» **DATA TO PROCESS**
● ● ● ●
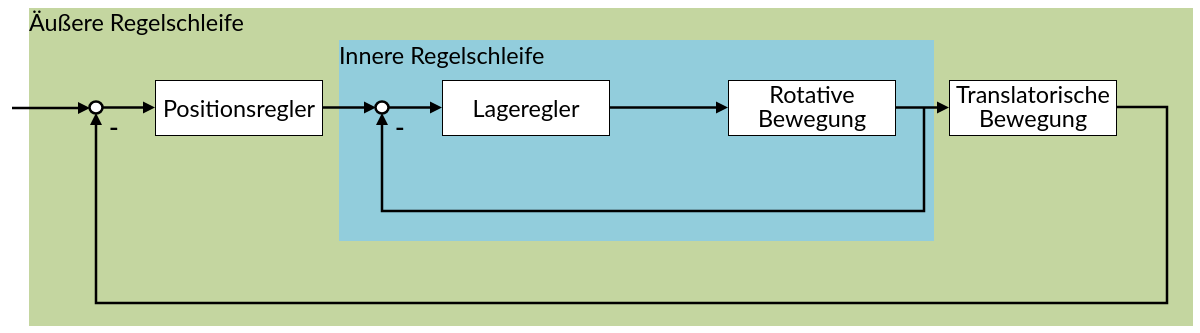
<!DOCTYPE html>
<html lang="de">
<head>
<meta charset="utf-8">
<title>Kaskadenregelung</title>
<style>
:root {
  --paper: #ffffff;
  --ink: #000000;
  --outer-loop: #c4d6a0;
  --inner-loop: #92cddc;
}
* { box-sizing: border-box; margin: 0; }
body { width: 1200px; height: 333px; overflow: hidden; background: var(--paper); }
.diagram {
  position: relative;
  width: 1200px;
  height: 333px;
  overflow: hidden;
  color: var(--ink);
  font: 400 23.4px/30px Lato, "Open Sans", sans-serif;
  white-space: nowrap;
}
.loop, .block, .minus, .signals { position: absolute; }
.loop h2 { font: inherit; }
.outer { left: 29px; top: 8px; width: 1164px; height: 318px; background: var(--outer-loop); }
.inner { left: 339px; top: 40px; width: 595px; height: 201px; background: var(--inner-loop); }
.outer { display: flow-root; }
.outer h2 { margin-top: -1px; }
.signals { left: 0; top: 0; }
.wire { fill: none; stroke: var(--ink); stroke-width: 2.5; }
.sum { fill: var(--paper); stroke: var(--ink); stroke-width: 2.5; }
.block {
  top: 80px;
  width: 168px;
  height: 56px;
  display: flex;
  align-items: center;
  justify-content: center;
  text-align: center;
  background: var(--paper);
  border: 1px solid var(--ink);
}
.two-lines { padding-bottom: 4px; line-height: 24px; }
.position { left: 155px; }
.attitude { left: 442px; }
.rotation { left: 728px; }
.translation { left: 949px; }
.minus { top: 112px; font-size: 26px; -webkit-text-stroke: 0.2px var(--ink); }
.minus-outer { left: 109px; }
.minus-inner { left: 395px; }
</style>
</head>
<body>
<main class="diagram">
  <section class="loop outer"><h2>Äußere Regelschleife</h2></section>
  <section class="loop inner"><h2>Innere Regelschleife</h2></section>

  <svg class="signals" width="1200" height="333" viewBox="0 0 1200 333" aria-hidden="true">
    <defs>
      <path id="arrowhead" d="M0 0L-12 -6V6Z"/>
    </defs>
    <g class="wire">
      <path d="M12 108H80"/>
      <path d="M102 107.5H146"/>
      <path d="M323 107.5H366"/>
      <path d="M388 107.5H432"/>
      <path d="M609 107.5H719"/>
      <path d="M895 107.5H939"/>
      <path d="M924 107.5V211H382V122"/>
      <path d="M1116 107H1167V303H96V122"/>
    </g>
    <use href="#arrowhead" x="90" y="108"/>
    <use href="#arrowhead" x="155" y="107.5"/>
    <use href="#arrowhead" x="376" y="107.5"/>
    <use href="#arrowhead" x="442" y="107.5"/>
    <use href="#arrowhead" x="728" y="107.5"/>
    <use href="#arrowhead" x="949" y="107.5"/>
    <use href="#arrowhead" transform="translate(96 113) rotate(-90)"/>
    <use href="#arrowhead" transform="translate(382 113) rotate(-90)"/>
    <ellipse class="sum" cx="96" cy="107.5" rx="6.5" ry="6"/>
    <ellipse class="sum" cx="382" cy="107.5" rx="6.5" ry="6"/>
  </svg>

  <span class="minus minus-outer">-</span>
  <span class="minus minus-inner">-</span>

  <div class="block position">Positionsregler</div>
  <div class="block attitude">Lageregler</div>
  <div class="block rotation two-lines"><p>Rotative<br>Bewegung</p></div>
  <div class="block translation two-lines"><p>Translatorische<br>Bewegung</p></div>
</main>
</body>
</html>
● ● ● ●
» **YOUR TASK**
If a line above includes the string "body", pick it out.

» **ANSWER BOX**
body { width: 1200px; height: 333px; overflow: hidden; background: var(--paper); }
<body>
</body>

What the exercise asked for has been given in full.